Employers are wary of dismissing employees who refuse to accept a change to terms and conditions of employment for fear of the dismissals being automatically unfair as the dismissals would be in contravention of Section 187(1)(c) of the Labour Relations Act (“the LRA”) and as amended by the Labour Relations Amendment Act of 2004 (“the LRAA”).
Section 187(1)(c) provides that a dismissal is automatically unfair if the reason for the dismissal is “a refusal by employees to accept the demand in respect of any matter of mutual interest between them and their employer”.
However, a recent Labour Appeal Court judgment has confirmed that while employees cannot be dismissed for refusing to accept a demand, they can be dismissed if the refusal causes an operational necessity for the employer.
The employer, Avenge, operates in the steel industry which has been in decline since 2010. Avenge needed to restructure its business to remain viable and began a consultation in which it explained that it needed to realign its business to ensure sustainability. Avenge proposed, amongst other things, a review of organisation structures and a redefinition of some of the job descriptions of its employees.
During the process it was agreed that for an interim period, employees would perform the revised job descriptions, but no final agreement could be reached. As result, Avenge advised NUMSA that that jobs that existed prior to the consultation process were redundant and that their members faced retrenchment. Unfortunately, all employees refused to accept the new terms and conditions of employment and were dismissed on the 24th April 2015.
The Labour Court agreed with Avenge and held that the redesigned job descriptions were an appropriate measure required to avoid retrenchments and thus the dismissal was for a fair reason.
On appeal NUMSA argued that the plain meaning of the words used in Section 187(1)(c) only required a demand, a refusal and a dismissal for the dismissal to be automatically unfair and that this also applied in circumstances where the demand was motivated by the genuine operational requirements of the employer to change the terms and conditions of employment.
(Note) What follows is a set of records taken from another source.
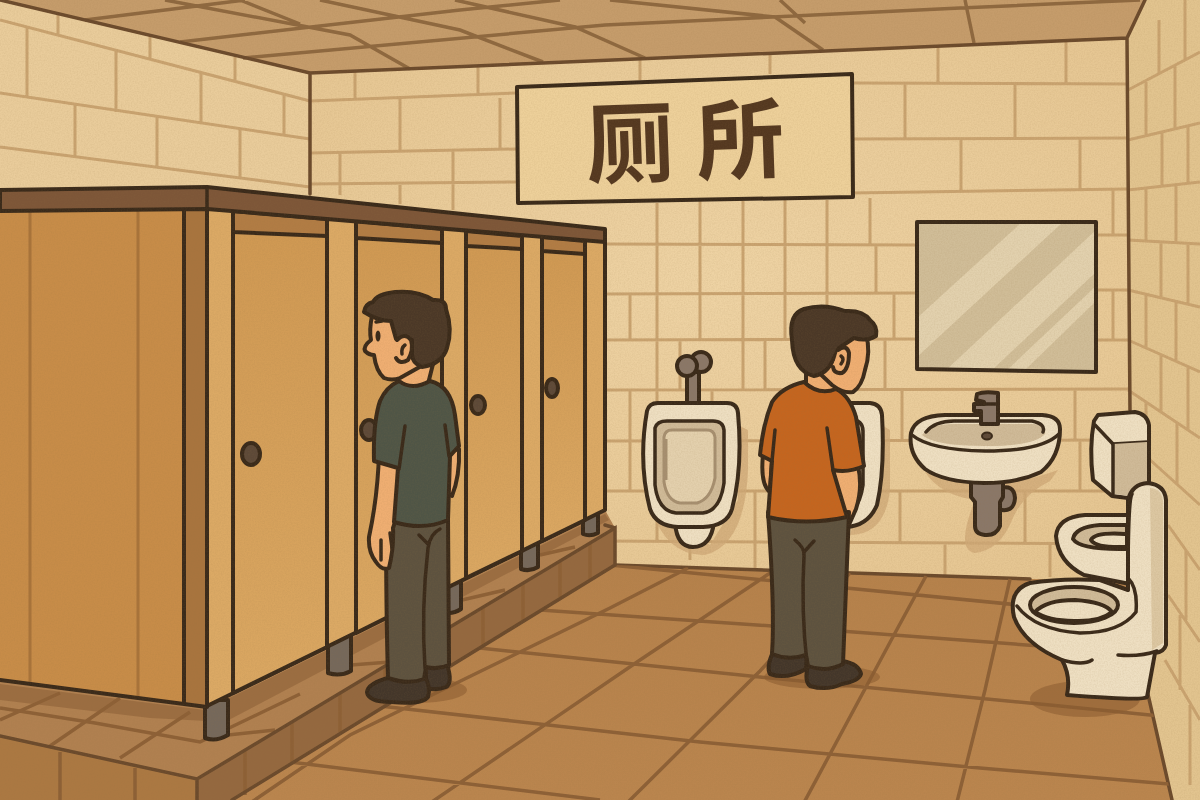
<!DOCTYPE html>
<html lang="zh-Hans">
<head>
<meta charset="utf-8">
<title>厕所</title>
<style>
:root{--ink:#3a2a1a;--edge:#6b4a2c;--wall:#e9cc9b;--wall-side:#e2c48f;--grout:#c9a370;--ceiling:#c59c6b;--ceiling-line:#8e683f;--floor:#b27e49;--floor-line:#8d6036;--step-top:#b08050;--step-face:#94683f;--door:#d39e58;--panel:#c78c48;--post:#dba965;--rail:#7d5638;--metal:#8a7768;--china:#eedfc2;--china-shade:#cfba98;--skin:#efae72;--hair:#4b3827;--green:#4f5546;--orange:#c4651f;--trousers:#5d523f;--shoe:#43362a}
html,body{margin:0;width:1200px;height:800px;overflow:hidden;background:var(--wall)}
svg{display:block}
.outline{stroke:var(--ink);stroke-width:4;stroke-linejoin:round;stroke-linecap:round}
.edge{fill:none;stroke:var(--edge);stroke-width:3.5;stroke-linecap:round}
.grout{fill:none;stroke:var(--grout);stroke-width:3}
.ceiling-line{fill:none;stroke:var(--ceiling-line);stroke-width:3.5}
.floor-line{fill:none;stroke:var(--floor-line);stroke-width:3.5}
.fold{fill:none;stroke:var(--ink);stroke-width:3.5;stroke-linecap:round;stroke-linejoin:round}
.china{fill:var(--china)}
.china-shade{fill:var(--china-shade)}
.metal{fill:var(--metal)}
.skin{fill:var(--skin)}
.hair{fill:var(--hair)}
.trousers{fill:var(--trousers)}
.shoe{fill:var(--shoe)}
.shadow{fill:#8b5c31;opacity:.55}
.wall-shadow{fill:#cfa877;opacity:.75}
.sign-text{font:900 88px "Noto Sans CJK SC","Noto Sans CJK JP",sans-serif;fill:#543820}
</style>
</head>
<body>
<svg width="1200" height="800" viewBox="0 0 1200 800" role="img" aria-label="公共厕所插画">
<defs>
<linearGradient id="floor-tone" x1="0" y1="0" x2="0" y2="1"><stop offset="0" stop-color="#aa7844"/><stop offset="1" stop-color="#ba854e"/></linearGradient>
<linearGradient id="door-tone" x1="0" y1="0" x2="0" y2="1"><stop offset="0" stop-color="#cf9852"/><stop offset="1" stop-color="#daa762"/></linearGradient>
<radialGradient id="wall-tone" cx=".5" cy=".45" r=".7"><stop offset="0" stop-color="#eed3a4"/><stop offset="1" stop-color="#e5c591"/></radialGradient>
<clipPath id="mirror-glass"><polygon points="917,222 1096,222 1096,372 917,369"/></clipPath>
<clipPath id="floor-area"><polygon points="614,565 1030,579 1128,579 1148,690 1172,800 230,800"/></clipPath>
<filter id="grain" x="0" y="0" width="1" height="1"><feTurbulence type="fractalNoise" baseFrequency=".7" numOctaves="2" seed="4"/><feColorMatrix values="0 0 0 0 .3  0 0 0 0 .18  0 0 0 0 .06  0 0 0 .6 -.2"/></filter>
</defs>

<g id="room">
<rect width="1200" height="800" fill="url(#floor-tone)"/>
<polygon points="310,73 1127,38 1130,580 1030,579 614,565 310,560" fill="url(#wall-tone)"/>
<polygon points="0,0 310,73 310,240 0,240" fill="var(--wall)"/>
<polygon points="1145,0 1200,0 1200,800 1172,800 1148,690 1128,579 1127,38" fill="var(--wall-side)"/>
<polygon points="0,0 1145,0 1127,38 310,73" fill="var(--ceiling)"/>
<path class="ceiling-line" d="M85 20L245 0M180 42L460 10L560 0M243 58L605 25L960 8L1140 0M165 0L350 35L410 69M320 0L460 30L543 62M455 0L575 27L645 58M610 0L775 17L823 50M780 0L805 23M965 0L974 43M240 0L300 24"/>
<path class="grout" d="M0 20L310 101M0 93L310 139M0 147L310 187M27 27V96M116 50V112M201 72V123M284 94V135M75 105V156M157 116V167M240 129V179M58 14V34M150 36V58M235 56V80"/>
<path class="grout" d="M310 101L516 93M310 153L516 149M310 184L516 182M355 72V99M478 66V94M400 99V151M340 153V195M453 151V210M400 185V204M500 98V148M853 83L1127 84M853 139L1127 138M853 193L1127 189M640 59V80M770 53V74M938 47V83M1066 42V84M905 84V138M1015 84V138M853 110H854M961 139V192M1080 138V190"/>
<path class="grout" d="M605 244L916 245M605 294L916 293M605 340L916 339M605 390L1130 389M605 441L1130 440M605 491L1130 491M605 541L1130 544M657 203V541M700 201V340M743 201V390M785 200V340M827 200V390M870 198V244M876 244V293M894 293V339M680 340V390M712 390V441M765 340V390M775 441V541M845 340V390M902 389V441M885 339V390M630 441V491M690 491V560M755 491V568M900 491V543M945 543V577M1025 491V544M1080 440V491M1075 389V440M1098 235H1130M1098 290H1130M1098 340H1130M1113 189V235M1113 290V340M630 294V340M630 390V441M845 491V571M1050 544V577"/>
<path class="grout" d="M1128 90L1200 52M1128 140L1200 123M1128 190L1200 182M1128 240L1200 244M1128 290L1200 307M1128 340L1200 372M1128 390L1200 438M1128 440L1200 505M1168 525L1200 570M1168 595L1200 642M1165 660L1200 720M1159 20V73M1185 0V60M1146 82V136M1175 66V128M1162 132V187M1188 126V183M1146 188V241M1176 185V242M1161 242V297M1188 244V304M1146 294V348M1176 301V361M1161 355V413M1188 367V430M1146 402V455M1177 423V484M1186 550V620M1180 615V690M1190 705V785"/>
<path class="edge" d="M0 0L310 73L1127 38L1145 0M310 73V194M1127 38L1130 410M614 565L1030 579M1147 690L1172 800"/>
<g clip-path="url(#floor-area)">
<path class="floor-line" d="M688 568L610 608L350 735L240 810M773 571L640 660L420 810M850 573L760 671L620 810M926 576L895 633L800 810M1010 579L985 690L955 810M540 610L800 628L1040 646M610 565L1050 608M470 647L760 677L1050 705L1160 716M380 706L700 742L980 768L1180 785M290 762L600 800"/>
</g>
</g>

<g id="sign">
<polygon class="outline" points="517,87 852,74 853,197 518,203" fill="#edd09a"/>
<text class="sign-text" transform="rotate(-2 685 140)" x="586" y="174" textLength="198" lengthAdjust="spacing">厕所</text>
</g>

<g id="mirror">
<polygon points="917,222 1096,222 1096,372 917,369" fill="#d0bd98"/>
<path clip-path="url(#mirror-glass)" d="M917 318L1022 222H1063L917 357ZM944 372L1096 230V272L990 372ZM1005 372L1096 286V301L1023 372Z" fill="#e2d1ae"/>
<polygon class="outline" points="917,222 1096,222 1096,372 917,369" fill="none" stroke-width="5"/>
</g>

<g id="stalls">
<polygon points="0,680 205,706 605,510 615,528 197,779 0,736" fill="var(--step-top)"/>
<polygon points="0,736 197,779 197,800 0,800" fill="#ab7842"/>
<polygon points="197,779 615,528 615,565 232,800 197,800" fill="var(--step-face)"/>
<polygon points="0,684 205,710 605,514 609,520 225,722 150,718 0,700" fill="#8a5d36" opacity=".55"/>
<path class="floor-line" d="M0 708L95 723L200 742L300 694M120 698L50 746M190 712L120 758M60 752V800M135 768V800M245 750V795M292 723V762M340 693V732M385 667V706M483 607V645M523 583V621M560 561V597M590 543V579M0 720L60 693M228 735L275 730M351 665L390 662M462 600L505 590M540 555L575 547"/>
<path class="edge" d="M0 736L197 779L615 528V565L232 800M197 779V800M605 525L615 528"/>
<g class="outline" fill="#75685b">
<path d="M205 700H228V735Q216 742 205 738Z"/><path d="M328 636H351V671Q340 677 328 673Z"/><path d="M442 582H461V609Q452 615 442 612Z"/><path d="M521 544H538V567Q530 572 521 569Z"/><path d="M583 512H598V533Q590 537 583 534Z"/>
</g>
<polygon points="0,206 207,203 207,707 0,680" fill="var(--panel)"/>
<polygon points="184,205 207,203 207,707 184,704" fill="#a8743e"/>
<path d="M30 209V683M138 208V697" fill="none" stroke="#a8733a" stroke-width="3"/>
<polygon class="outline" points="207,205 605,240 605,510 207,706" fill="var(--post)"/>
<g class="outline" fill="url(#door-tone)">
<polygon points="233,211 327,219 327,647 233,693"/><polygon points="356,221 442,229 442,590 356,633"/><polygon points="466,231 522,236 522,551 466,578"/><polygon points="542,237 585,241 585,520 542,541"/>
</g>
<g class="outline" fill="#b17c44">
<polygon points="233,211 327,219 327,236 233,232"/><polygon points="356,221 442,229 442,243 356,238"/><polygon points="466,231 522,236 522,249 466,246"/><polygon points="542,237 585,241 585,254 542,251"/>
</g>
<path class="outline" fill="none" d="M184 210V704M0 680L207 707V190"/>
<polygon class="outline" points="0,190 207,187 605,229 605,242 207,209 0,211" fill="var(--rail)"/>
<path class="fold" d="M207 187V209"/>
<g class="outline" fill="#5d4938"><ellipse cx="251" cy="454" rx="9" ry="11"/><ellipse cx="369" cy="430" rx="8" ry="10"/><ellipse cx="478" cy="405" rx="7" ry="9"/><ellipse cx="552" cy="388" rx="6" ry="9"/></g>
</g>

<g id="urinals">
<path class="wall-shadow" d="M650 505Q665 556 705 555Q745 545 748 470V430L738 425V500L710 545Z"/>
<g class="outline">
<path class="metal" d="M687 372H699V406H687Z"/>
<circle class="metal" cx="701" cy="362" r="10"/><circle class="metal" cx="687" cy="366" r="10"/>
<path class="china" d="M675 523Q677 547 693 547Q711 547 714 522Z"/>
<path class="china" d="M647 411Q649 403 658 403H727Q737 403 738 413Q743 468 732 509Q727 526 703 527H678Q656 526 650 509Q638 462 647 411Z"/>
</g>
<path class="china-shade" d="M655 428Q657 421 667 421H713Q723 421 724 430V483Q720 511 703 513H676Q658 511 655 485Z"/>
<path class="fold" d="M655 428Q657 421 667 421H713Q723 421 724 430V483Q720 511 703 513H676Q658 511 655 485Z"/>
<path d="M664 437Q665 430 672 430H707Q714 430 715 437V478Q711 499 697 503H680Q667 501 664 482Z" fill="#e3d0ad"/>
<path d="M666 439V480M715 437V478Q711 499 697 503H680Q667 501 664 482V437Q665 430 672 430H707Q714 430 715 437" fill="none" stroke="#a68f70" stroke-width="3"/>
<path class="wall-shadow" d="M850 535Q885 535 890 490V430L882 425Z"/>
<path class="china outline" d="M820 403H870Q881 404 882 415Q885 470 877 505Q868 526 846 527H820Z"/>
<path class="china-shade" d="M846 421Q861 420 863 431V485Q860 507 848 511Z"/><path class="fold" d="M850 419Q863 420 863 431V485Q860 507 848 513"/>
</g>

<g id="basin">
<path class="wall-shadow" d="M925 472Q980 498 1058 470L1050 481Q1022 495 1012 520Q1000 550 975 553Q955 550 975 500Q940 495 925 472Z"/>
<g class="outline">
<path class="metal" d="M998 489Q1014 483 1015 498Q1014 514 997 509"/>
<path class="metal" d="M971 482H1003V497L1000 502V526Q996 536 985 535Q975 534 975 526V502L971 497Z"/>
<path class="china" d="M911 433Q915 416 945 415H1042Q1060 416 1060 429Q1060 457 1041 472Q1018 483 984 483Q943 482 925 469Q908 454 911 433Z"/>
</g>
<path class="china-shade" d="M922 435Q930 424 954 424H1032Q1046 425 1045 434Q1035 446 985 446Q935 446 922 435Z"/>
<path class="fold" d="M912 435Q930 450 985 451Q1042 451 1059 434M926 432Q935 421 954 421H1032Q1046 424 1043 432"/>
<ellipse cx="987" cy="436" rx="5" ry="3.5" fill="#5d4938" stroke="#3a2a1a" stroke-width="2"/>
<path class="metal outline" d="M977 394Q984 391 998 393V424H981V411H974V404H984V402L976 400Z"/>
<path class="fold" d="M984 404H998"/>
</g>

<g id="paper-holder" class="outline">
<path class="china" d="M1098 415L1135 412Q1147 414 1149 425V492Q1145 499 1136 499L1112 496L1093 480Q1089 448 1094 421Z"/>
<path class="fold" d="M1095 425L1113 444L1148 442"/><path class="china-shade" d="M1113 444L1147 442V492Q1145 497 1136 497L1115 494Z" stroke="none"/><path class="fold" d="M1113 444V494"/>
</g>

<g id="toilets">
<ellipse class="shadow" cx="1085" cy="699" rx="55" ry="18"/>
<g class="outline">
<path class="china" d="M1130 515H1085Q1058 517 1056 536Q1058 562 1084 575L1130 584Z"/>
<path class="china-shade" d="M1127 525H1100Q1075 527 1073 539Q1080 550 1127 549Z"/>
<path class="china" d="M1125 534Q1095 532 1091 540Q1096 548 1125 547"/>
<path class="china" d="M1128 590V500Q1132 484 1148 483Q1165 485 1166 500V645Q1164 652 1155 653L1147 697Q1143 701 1067 695Q1071 676 1062 660Q1024 644 1014 617Q1008 590 1030 583Q1060 578 1100 580Z"/>
</g>
<path d="M1150 488Q1163 489 1163 503V643L1152 650Z" fill="#dcc7a2"/>
<path class="fold" d="M1128 590Q1128 500 1132 494M1128 578Q1138 588 1136 612Q1120 633 1080 633Q1035 630 1017 606M1062 660Q1083 666 1092 660M1118 655Q1140 657 1157 651"/>
<ellipse class="china-shade outline" cx="1074" cy="605" rx="44" ry="18"/>
<path class="china outline" d="M1035 612Q1046 600 1075 600Q1105 602 1112 612Q1100 622 1074 621Q1048 621 1035 612Z"/>
</g>

<g id="man-in-green">
<ellipse class="shadow" cx="417" cy="690" rx="50" ry="13"/>
<g class="outline">
<path class="shoe" d="M426 664H447Q453 683 446 687Q437 691 426 688Z"/>
<path class="shoe" d="M391 677Q368 683 367 692Q368 702 391 702Q422 705 428 697Q431 687 425 677Z"/>
<path class="skin" d="M447 452L459 449Q460 476 452 496L445 492Z"/>
<path class="trousers" d="M386 515H448L449 665Q438 670 426 667L424 679Q408 685 388 678Q386 610 386 515Z"/>
<path class="fold" d="M425 668Q421 610 428 548Q430 534 440 529M428 544L419 535"/>
<path class="skin" d="M379 452H409Q406 492 393 528Q394 547 389 568Q382 571 376 562Q368 552 369 537Q378 495 379 452Z"/>
<path class="fold" d="M381 540V560M390 533L392 548"/>
<path class="skin" d="M399 360L398 381Q416 395 428 384L434 360Z"/>
<path class="skin" d="M372 316Q369 330 371 340Q363 346 365 351Q369 355 374 355Q376 371 384 378Q392 381 400 378L425 364L430 320Z"/>
<path fill="var(--green)" d="M399 381Q412 391 430 381Q451 386 455 415L459 446L450 456L448 520Q423 531 394 522L398 468L374 461Q373 422 380 401Q386 387 399 381Z"/>
<path class="hair" d="M364 312Q365 304 373 302Q377 294 395 292Q418 290 433 300Q446 299 446 309Q453 330 447 348Q442 364 422 367Q412 363 412 354V340L396 339L391 321Q378 321 364 312Z"/>
<path class="skin" d="M397 340Q405 332 411 340Q414 350 408 360Q400 365 396 358"/>
</g>
<path class="fold" d="M399 469L405 426M449 456L445 425M405 345Q401 348 402 354"/>
<ellipse cx="378" cy="336" rx="2.5" ry="5.5" fill="var(--ink)"/>
<path class="fold" d="M376 322L382 321"/>
</g>

<g id="man-in-orange">
<ellipse class="shadow" cx="822" cy="677" rx="58" ry="12"/>
<g class="outline">
<path class="shoe" d="M773 652Q766 667 770 674Q787 680 806 669L807 654Z"/>
<path class="shoe" d="M808 665Q804 681 810 686Q827 691 842 684Q859 681 861 674Q859 664 843 661Z"/>
<path class="skin" d="M763 455L772 459L770 492Q760 484 763 455Z"/>
<path class="skin" d="M831 468L858 466Q863 487 856 509L848 527L841 521Z"/>
<path class="trousers" d="M768 512H849L843 664Q826 673 808 666L806 655Q789 661 772 654Q775 610 768 512Z"/>
<path class="fold" d="M807 664Q801 610 804 556Q805 548 795 540M804 552L814 541"/>
<path class="skin" d="M806 360V388Q824 398 838 390L842 365Z"/>
<path class="skin" d="M838 328L866 334Q871 352 865 370Q862 386 853 392Q844 394 832 385L815 369Z"/>
<path fill="var(--orange)" d="M804 382Q819 396 836 389Q850 396 856 417L864 466Q849 473 833 470L847 517Q806 526 768 517L772 461L760 455Q763 424 772 402Q782 387 804 382Z"/>
<path class="hair" d="M792 340Q788 314 804 309Q824 303 845 311Q863 310 870 320Q878 326 876 336Q866 342 854 338L839 348L833 360Q827 374 814 376Q793 371 792 340Z"/>
<path class="skin" d="M838 350Q847 344 849 353Q849 369 842 373Q834 374 833 367"/>
</g>
<path class="fold" d="M833 470L827 428M772 461L775 430M841 356Q845 359 841 364"/>
</g>

<rect id="paper-grain" width="1200" height="800" filter="url(#grain)" opacity=".35"/>
</svg>
</body>
</html>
The Labour Appeal Court held that it must determine whether the dismissal would have occurred if the employees had not refused the demand. If this is so, then the dismissal is not automatically unfair. If the answer is no, then this does not immediately cause the dismissals to be automatically unfair and the next enquiry is whether the refusal was the main, dominant or proximate or most likely cause of the dismissal.
The court accepted that Avenge’s viability was at stake and that participating in a power play and locking out employees to compel acceptance of the changes was not realistic. The court accepted that the primary purpose was to restructure the business to ensure Avenge’s long- term survival and that proposals were negotiated to impasse. The failure by employees to accept the proposals created on “insurmountable operational requirements problem, that constituted a fair reason for dismissal”.
Employers are advised to take advice before embarking on a similar path.